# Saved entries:
========
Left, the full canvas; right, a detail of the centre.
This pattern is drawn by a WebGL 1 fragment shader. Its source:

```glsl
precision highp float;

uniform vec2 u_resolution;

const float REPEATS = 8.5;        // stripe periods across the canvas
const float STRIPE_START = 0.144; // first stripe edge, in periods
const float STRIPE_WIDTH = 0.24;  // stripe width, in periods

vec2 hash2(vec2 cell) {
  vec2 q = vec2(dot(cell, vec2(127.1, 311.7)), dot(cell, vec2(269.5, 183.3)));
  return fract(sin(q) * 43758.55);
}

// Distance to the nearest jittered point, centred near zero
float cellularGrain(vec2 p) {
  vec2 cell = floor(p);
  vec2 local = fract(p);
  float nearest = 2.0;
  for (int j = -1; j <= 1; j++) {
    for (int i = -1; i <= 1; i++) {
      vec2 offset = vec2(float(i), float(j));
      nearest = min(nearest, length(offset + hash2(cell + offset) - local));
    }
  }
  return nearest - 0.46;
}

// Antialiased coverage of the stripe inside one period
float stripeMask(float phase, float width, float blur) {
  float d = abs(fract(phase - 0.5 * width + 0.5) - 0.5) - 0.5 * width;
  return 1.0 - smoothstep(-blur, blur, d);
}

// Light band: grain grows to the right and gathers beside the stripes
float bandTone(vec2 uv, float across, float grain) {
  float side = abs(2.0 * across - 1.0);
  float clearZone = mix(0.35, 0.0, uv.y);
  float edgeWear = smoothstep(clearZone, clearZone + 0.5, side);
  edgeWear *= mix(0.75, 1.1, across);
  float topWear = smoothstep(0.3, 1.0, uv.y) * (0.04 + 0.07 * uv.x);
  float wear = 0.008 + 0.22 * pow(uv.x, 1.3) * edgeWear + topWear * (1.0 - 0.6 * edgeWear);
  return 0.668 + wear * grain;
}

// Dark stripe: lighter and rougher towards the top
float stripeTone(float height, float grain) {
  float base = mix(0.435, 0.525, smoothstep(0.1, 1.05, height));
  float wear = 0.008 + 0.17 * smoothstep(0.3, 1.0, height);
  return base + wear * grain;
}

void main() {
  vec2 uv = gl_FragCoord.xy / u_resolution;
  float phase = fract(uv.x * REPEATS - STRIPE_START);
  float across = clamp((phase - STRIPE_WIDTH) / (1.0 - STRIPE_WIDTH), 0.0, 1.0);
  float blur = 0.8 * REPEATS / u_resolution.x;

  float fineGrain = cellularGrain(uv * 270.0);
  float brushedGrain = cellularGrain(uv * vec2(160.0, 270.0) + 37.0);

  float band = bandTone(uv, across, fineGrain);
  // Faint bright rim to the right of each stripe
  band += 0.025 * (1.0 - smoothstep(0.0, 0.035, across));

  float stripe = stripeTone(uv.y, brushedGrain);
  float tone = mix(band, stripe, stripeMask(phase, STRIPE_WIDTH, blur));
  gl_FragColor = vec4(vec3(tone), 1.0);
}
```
========
# WHAT YOU SHOULD DO:
Each record above has to be retyped exactly, with nothing left out.

# SOLUTION TO THIS EXERCISE:
Left, the full canvas; right, a detail of the centre.
This pattern is drawn by a WebGL 1 fragment shader. Its source:

```glsl
precision highp float;

uniform vec2 u_resolution;

const float REPEATS = 8.5;        // stripe periods across the canvas
const float STRIPE_START = 0.144; // first stripe edge, in periods
const float STRIPE_WIDTH = 0.24;  // stripe width, in periods

vec2 hash2(vec2 cell) {
  vec2 q = vec2(dot(cell, vec2(127.1, 311.7)), dot(cell, vec2(269.5, 183.3)));
  return fract(sin(q) * 43758.55);
}

// Distance to the nearest jittered point, centred near zero
float cellularGrain(vec2 p) {
  vec2 cell = floor(p);
  vec2 local = fract(p);
  float nearest = 2.0;
  for (int j = -1; j <= 1; j++) {
    for (int i = -1; i <= 1; i++) {
      vec2 offset = vec2(float(i), float(j));
      nearest = min(nearest, length(offset + hash2(cell + offset) - local));
    }
  }
  return nearest - 0.46;
}

// Antialiased coverage of the stripe inside one period
float stripeMask(float phase, float width, float blur) {
  float d = abs(fract(phase - 0.5 * width + 0.5) - 0.5) - 0.5 * width;
  return 1.0 - smoothstep(-blur, blur, d);
}

// Light band: grain grows to the right and gathers beside the stripes
float bandTone(vec2 uv, float across, float grain) {
  float side = abs(2.0 * across - 1.0);
  float clearZone = mix(0.35, 0.0, uv.y);
  float edgeWear = smoothstep(clearZone, clearZone + 0.5, side);
  edgeWear *= mix(0.75, 1.1, across);
  float topWear = smoothstep(0.3, 1.0, uv.y) * (0.04 + 0.07 * uv.x);
  float wear = 0.008 + 0.22 * pow(uv.x, 1.3) * edgeWear + topWear * (1.0 - 0.6 * edgeWear);
  return 0.668 + wear * grain;
}

// Dark stripe: lighter and rougher towards the top
float stripeTone(float height, float grain) {
  float base = mix(0.435, 0.525, smoothstep(0.1, 1.05, height));
  float wear = 0.008 + 0.17 * smoothstep(0.3, 1.0, height);
  return base + wear * grain;
}

void main() {
  vec2 uv = gl_FragCoord.xy / u_resolution;
  float phase = fract(uv.x * REPEATS - STRIPE_START);
  float across = clamp((phase - STRIPE_WIDTH) / (1.0 - STRIPE_WIDTH), 0.0, 1.0);
  float blur = 0.8 * REPEATS / u_resolution.x;

  float fineGrain = cellularGrain(uv * 270.0);
  float brushedGrain = cellularGrain(uv * vec2(160.0, 270.0) + 37.0);

  float band = bandTone(uv, across, fineGrain);
  // Faint bright rim to the right of each stripe
  band += 0.025 * (1.0 - smoothstep(0.0, 0.035, across));

  float stripe = stripeTone(uv.y, brushedGrain);
  float tone = mix(band, stripe, stripeMask(phase, STRIPE_WIDTH, blur));
  gl_FragColor = vec4(vec3(tone), 1.0);
}
```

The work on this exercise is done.